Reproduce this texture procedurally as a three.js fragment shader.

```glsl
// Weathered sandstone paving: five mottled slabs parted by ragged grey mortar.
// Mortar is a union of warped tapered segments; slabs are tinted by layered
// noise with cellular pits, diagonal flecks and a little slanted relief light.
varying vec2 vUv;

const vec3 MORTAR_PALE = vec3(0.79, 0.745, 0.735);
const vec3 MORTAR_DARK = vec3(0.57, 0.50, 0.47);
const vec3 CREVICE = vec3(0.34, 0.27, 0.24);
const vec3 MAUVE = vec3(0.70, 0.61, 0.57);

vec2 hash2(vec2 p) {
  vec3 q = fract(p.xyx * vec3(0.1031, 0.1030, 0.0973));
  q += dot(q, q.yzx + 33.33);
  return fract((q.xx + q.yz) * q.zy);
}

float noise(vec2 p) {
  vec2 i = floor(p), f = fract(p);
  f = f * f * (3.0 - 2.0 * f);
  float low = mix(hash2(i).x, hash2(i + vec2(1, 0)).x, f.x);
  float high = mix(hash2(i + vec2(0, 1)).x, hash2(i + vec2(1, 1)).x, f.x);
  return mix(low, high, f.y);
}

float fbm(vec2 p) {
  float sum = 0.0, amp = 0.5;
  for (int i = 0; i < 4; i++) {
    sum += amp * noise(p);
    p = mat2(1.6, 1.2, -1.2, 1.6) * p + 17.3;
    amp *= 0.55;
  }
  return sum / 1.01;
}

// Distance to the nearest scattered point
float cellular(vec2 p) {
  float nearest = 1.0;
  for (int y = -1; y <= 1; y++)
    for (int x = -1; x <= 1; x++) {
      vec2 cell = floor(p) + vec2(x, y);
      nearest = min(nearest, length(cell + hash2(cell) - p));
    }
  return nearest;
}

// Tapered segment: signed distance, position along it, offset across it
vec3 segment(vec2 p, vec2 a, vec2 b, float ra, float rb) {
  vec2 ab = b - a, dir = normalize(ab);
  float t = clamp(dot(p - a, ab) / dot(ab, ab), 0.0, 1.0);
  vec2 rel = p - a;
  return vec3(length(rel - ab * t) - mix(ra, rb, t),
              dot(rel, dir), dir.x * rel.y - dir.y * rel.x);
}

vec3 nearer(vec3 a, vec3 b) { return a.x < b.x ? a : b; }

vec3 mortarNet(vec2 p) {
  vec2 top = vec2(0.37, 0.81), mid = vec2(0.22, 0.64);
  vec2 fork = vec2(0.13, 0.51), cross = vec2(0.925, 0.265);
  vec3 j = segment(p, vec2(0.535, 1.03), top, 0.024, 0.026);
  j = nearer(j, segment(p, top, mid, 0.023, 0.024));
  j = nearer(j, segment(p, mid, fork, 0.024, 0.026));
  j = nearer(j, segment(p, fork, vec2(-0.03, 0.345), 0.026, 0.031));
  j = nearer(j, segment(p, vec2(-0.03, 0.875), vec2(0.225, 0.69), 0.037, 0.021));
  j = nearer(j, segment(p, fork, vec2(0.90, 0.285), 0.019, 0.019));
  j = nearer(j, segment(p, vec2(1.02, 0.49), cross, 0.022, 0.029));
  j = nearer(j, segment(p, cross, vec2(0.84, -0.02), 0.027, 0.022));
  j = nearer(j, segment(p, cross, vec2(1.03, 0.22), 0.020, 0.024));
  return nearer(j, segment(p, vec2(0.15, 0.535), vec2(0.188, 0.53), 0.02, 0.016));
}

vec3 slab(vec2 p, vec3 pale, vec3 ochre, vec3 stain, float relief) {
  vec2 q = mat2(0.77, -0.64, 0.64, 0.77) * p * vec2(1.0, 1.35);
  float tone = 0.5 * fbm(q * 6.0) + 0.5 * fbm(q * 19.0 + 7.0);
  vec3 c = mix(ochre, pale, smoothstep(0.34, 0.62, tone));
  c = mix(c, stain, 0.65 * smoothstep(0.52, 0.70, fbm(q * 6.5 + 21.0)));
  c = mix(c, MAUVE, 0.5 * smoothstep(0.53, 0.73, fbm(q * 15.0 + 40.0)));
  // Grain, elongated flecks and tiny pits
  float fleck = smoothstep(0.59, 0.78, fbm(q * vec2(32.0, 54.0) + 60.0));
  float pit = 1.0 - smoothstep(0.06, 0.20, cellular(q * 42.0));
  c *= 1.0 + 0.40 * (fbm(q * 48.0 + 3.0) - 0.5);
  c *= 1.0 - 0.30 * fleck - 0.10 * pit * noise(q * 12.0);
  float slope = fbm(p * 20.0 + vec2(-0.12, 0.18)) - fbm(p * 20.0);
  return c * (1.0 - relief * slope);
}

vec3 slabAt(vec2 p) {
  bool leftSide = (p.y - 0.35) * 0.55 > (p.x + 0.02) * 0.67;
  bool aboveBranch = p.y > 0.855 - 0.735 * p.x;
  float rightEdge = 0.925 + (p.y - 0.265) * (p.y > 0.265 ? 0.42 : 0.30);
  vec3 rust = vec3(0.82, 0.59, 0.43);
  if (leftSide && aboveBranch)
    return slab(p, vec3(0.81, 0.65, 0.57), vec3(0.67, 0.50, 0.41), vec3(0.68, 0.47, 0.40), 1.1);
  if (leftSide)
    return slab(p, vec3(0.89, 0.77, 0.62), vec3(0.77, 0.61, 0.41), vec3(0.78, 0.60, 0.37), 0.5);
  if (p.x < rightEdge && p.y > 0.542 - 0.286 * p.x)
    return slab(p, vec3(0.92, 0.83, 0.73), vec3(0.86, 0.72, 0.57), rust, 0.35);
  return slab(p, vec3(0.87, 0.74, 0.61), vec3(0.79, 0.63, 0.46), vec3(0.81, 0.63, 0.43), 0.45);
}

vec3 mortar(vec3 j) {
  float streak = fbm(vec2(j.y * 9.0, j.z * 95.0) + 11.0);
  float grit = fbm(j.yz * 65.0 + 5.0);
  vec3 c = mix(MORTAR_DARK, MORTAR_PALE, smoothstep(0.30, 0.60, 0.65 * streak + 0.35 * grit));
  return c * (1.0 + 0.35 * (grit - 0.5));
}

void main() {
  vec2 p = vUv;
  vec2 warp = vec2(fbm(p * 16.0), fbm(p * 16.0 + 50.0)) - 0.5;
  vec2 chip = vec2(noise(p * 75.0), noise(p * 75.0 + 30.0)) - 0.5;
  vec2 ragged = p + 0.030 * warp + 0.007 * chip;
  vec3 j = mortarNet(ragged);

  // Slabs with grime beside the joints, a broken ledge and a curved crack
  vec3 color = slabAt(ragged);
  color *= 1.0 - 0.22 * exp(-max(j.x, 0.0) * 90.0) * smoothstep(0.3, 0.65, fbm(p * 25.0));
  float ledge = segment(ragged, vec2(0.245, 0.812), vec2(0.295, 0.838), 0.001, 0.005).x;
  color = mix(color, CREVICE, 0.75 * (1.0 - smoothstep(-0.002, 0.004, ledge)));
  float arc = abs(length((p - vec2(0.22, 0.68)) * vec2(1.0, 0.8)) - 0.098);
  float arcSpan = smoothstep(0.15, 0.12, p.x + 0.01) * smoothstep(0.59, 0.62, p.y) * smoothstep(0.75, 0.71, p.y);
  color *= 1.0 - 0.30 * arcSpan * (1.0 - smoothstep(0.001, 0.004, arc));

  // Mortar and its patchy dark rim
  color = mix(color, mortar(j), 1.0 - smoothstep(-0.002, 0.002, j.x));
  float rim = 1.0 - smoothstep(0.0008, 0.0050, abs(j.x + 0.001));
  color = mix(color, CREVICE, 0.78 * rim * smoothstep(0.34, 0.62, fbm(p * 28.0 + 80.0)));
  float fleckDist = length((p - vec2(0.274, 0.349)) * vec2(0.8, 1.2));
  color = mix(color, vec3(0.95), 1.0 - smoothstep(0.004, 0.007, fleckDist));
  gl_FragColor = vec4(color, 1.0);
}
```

EXERCISE.
Each line of the material above that includes the word "color" counts once; give the total number alone.

RESULT OF THE EXERCISE.
8